If you’re concerned about security, you may be hesitant to use your signature and account number. The person who wrote the check can get a copy of your endorsed check, and they’ll be able to copy and use that information. They can even do annoying things like drain your bank account and steal your identity.
Leaving it Blank
In some cases, you can deposit a check to your account without writing anything on it. For extra clarity, you can write 'for deposit only' (but technically this is still not an endorsement).
If the check is payable to you and you deposit it in your bank account, the bank should not require any endorsement. The payee (that’s you) and account owner (again, you) are the same person, so everything’s kosher.
Note that you bank may still require you to endorse the check as part of their policy, so check with them before you start sending unendorsed checks. Larger checks are more likely to cause problems.

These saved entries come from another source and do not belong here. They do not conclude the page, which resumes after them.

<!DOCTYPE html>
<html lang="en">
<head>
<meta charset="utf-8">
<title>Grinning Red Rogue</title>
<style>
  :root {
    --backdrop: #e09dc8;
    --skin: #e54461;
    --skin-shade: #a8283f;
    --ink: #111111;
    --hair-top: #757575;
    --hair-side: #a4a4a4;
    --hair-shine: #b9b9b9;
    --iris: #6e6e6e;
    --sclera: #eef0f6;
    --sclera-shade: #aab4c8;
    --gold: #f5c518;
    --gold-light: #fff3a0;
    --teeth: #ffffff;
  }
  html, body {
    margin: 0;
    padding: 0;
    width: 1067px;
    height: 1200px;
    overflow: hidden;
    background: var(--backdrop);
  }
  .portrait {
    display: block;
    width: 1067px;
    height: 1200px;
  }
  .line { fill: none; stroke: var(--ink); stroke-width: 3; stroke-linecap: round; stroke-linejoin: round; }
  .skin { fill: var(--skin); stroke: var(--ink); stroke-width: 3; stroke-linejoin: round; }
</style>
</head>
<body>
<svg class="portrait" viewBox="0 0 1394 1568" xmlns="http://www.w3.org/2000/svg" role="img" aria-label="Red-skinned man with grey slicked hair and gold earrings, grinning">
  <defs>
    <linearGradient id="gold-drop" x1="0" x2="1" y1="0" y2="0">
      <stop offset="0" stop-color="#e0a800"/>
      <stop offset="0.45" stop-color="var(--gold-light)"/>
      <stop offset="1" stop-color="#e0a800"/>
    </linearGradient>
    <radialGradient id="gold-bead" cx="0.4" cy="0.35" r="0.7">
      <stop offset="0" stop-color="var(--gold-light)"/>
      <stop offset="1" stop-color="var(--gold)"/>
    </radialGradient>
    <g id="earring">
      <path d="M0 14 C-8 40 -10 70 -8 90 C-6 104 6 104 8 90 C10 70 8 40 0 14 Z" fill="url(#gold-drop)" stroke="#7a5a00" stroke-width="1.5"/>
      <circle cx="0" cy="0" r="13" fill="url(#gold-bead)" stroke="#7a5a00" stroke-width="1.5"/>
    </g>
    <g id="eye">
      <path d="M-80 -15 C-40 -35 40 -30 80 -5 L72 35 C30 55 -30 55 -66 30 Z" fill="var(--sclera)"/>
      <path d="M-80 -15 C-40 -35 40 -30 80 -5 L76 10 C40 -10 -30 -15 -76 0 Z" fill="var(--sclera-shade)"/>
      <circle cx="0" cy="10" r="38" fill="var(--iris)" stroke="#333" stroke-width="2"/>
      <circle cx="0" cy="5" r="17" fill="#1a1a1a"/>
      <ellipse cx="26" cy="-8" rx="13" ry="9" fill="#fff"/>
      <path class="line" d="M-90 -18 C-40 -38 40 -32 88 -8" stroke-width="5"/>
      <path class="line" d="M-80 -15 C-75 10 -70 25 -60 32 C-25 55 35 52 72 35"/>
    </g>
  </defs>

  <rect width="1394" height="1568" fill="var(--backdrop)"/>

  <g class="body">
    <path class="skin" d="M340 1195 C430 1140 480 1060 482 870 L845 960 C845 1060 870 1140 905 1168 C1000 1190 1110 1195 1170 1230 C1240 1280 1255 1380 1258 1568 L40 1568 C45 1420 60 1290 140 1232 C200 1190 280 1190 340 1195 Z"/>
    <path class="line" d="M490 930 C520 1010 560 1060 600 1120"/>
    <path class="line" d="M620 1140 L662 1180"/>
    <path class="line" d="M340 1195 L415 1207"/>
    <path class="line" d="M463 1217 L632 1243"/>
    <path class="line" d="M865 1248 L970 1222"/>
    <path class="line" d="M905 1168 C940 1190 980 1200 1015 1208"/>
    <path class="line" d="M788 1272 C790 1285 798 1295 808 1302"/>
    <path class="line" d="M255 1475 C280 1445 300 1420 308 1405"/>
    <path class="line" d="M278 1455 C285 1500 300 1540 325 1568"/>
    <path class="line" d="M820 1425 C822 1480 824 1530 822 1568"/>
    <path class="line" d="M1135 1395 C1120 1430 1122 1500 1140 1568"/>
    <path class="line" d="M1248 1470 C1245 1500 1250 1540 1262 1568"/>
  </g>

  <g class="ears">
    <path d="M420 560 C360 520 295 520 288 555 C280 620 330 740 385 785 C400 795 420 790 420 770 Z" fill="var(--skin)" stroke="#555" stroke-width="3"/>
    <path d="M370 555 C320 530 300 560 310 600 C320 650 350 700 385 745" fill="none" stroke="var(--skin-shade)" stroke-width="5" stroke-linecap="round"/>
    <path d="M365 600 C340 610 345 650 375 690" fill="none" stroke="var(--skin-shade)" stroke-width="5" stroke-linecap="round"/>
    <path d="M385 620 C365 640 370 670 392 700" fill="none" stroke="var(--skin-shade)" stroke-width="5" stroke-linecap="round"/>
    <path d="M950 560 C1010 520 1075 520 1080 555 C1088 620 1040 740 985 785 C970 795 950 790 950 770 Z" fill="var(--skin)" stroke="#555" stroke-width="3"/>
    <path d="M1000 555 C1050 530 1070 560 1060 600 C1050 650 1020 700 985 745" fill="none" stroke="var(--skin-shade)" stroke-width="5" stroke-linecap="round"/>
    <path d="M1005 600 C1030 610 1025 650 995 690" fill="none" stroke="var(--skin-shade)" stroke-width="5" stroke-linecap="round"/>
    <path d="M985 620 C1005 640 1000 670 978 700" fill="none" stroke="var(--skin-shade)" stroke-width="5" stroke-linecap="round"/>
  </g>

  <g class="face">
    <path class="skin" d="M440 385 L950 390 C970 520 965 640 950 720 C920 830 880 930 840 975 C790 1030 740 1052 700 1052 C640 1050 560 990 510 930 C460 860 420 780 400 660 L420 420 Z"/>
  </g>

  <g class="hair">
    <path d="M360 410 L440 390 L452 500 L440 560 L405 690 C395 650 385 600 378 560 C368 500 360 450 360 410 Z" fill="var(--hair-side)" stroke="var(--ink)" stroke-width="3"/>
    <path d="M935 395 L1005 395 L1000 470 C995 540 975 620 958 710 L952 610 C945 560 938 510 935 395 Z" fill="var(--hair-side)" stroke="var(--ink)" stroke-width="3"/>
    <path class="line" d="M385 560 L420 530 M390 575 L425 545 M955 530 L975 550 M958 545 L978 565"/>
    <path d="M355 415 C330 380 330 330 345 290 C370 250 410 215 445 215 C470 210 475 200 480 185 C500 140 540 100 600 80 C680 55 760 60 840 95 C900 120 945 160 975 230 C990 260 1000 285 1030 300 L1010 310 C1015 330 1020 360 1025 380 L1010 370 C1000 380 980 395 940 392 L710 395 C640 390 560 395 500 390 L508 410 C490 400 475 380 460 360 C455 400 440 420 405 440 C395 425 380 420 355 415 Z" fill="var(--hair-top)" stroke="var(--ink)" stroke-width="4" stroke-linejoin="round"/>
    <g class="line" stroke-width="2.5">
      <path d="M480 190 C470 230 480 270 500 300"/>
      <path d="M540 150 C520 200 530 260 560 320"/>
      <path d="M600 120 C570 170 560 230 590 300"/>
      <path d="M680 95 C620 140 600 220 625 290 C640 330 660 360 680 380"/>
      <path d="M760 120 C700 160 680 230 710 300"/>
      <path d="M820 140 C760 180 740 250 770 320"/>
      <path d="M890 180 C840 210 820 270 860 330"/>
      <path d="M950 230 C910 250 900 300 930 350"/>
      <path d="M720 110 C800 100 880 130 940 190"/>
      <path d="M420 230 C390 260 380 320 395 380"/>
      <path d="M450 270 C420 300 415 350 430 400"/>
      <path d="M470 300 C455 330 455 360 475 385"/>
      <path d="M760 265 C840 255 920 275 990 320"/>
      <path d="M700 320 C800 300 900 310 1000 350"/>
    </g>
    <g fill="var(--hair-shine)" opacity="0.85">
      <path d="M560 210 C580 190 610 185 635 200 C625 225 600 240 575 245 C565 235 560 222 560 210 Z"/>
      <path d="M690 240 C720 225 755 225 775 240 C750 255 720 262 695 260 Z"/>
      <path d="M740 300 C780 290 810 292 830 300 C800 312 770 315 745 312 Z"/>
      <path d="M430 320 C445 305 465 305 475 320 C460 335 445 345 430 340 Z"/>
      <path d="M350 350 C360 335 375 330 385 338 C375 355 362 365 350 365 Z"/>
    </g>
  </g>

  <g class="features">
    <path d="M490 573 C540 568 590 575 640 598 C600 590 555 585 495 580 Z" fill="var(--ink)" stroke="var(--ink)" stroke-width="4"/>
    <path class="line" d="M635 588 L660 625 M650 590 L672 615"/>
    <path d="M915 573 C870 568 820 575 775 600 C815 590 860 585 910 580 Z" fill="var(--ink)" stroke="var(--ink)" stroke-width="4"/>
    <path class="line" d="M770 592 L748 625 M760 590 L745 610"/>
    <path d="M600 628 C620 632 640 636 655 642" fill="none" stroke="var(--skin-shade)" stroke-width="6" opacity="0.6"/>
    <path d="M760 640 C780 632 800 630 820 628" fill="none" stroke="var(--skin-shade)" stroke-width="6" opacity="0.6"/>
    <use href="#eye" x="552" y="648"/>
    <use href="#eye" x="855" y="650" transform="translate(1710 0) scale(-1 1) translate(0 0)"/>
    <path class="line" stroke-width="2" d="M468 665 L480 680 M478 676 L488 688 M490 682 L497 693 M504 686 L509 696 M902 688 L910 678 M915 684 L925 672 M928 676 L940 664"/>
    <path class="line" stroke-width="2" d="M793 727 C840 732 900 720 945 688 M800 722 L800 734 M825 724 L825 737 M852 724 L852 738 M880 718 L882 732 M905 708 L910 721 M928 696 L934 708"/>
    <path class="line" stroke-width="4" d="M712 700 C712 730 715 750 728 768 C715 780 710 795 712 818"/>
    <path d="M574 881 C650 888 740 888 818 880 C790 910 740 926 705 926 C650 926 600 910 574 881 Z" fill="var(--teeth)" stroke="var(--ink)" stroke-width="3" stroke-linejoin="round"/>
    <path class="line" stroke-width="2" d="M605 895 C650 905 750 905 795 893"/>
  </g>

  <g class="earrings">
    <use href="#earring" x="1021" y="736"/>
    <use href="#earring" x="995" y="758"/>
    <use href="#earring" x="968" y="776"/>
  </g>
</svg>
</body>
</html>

Also, your account number may end up on the check anyway. If the bank writes or prints the number on the check for processing and tracking, your caution won’t do any good (but at least they won’t have your signature).
Return to the main page on How to Endorse Checks.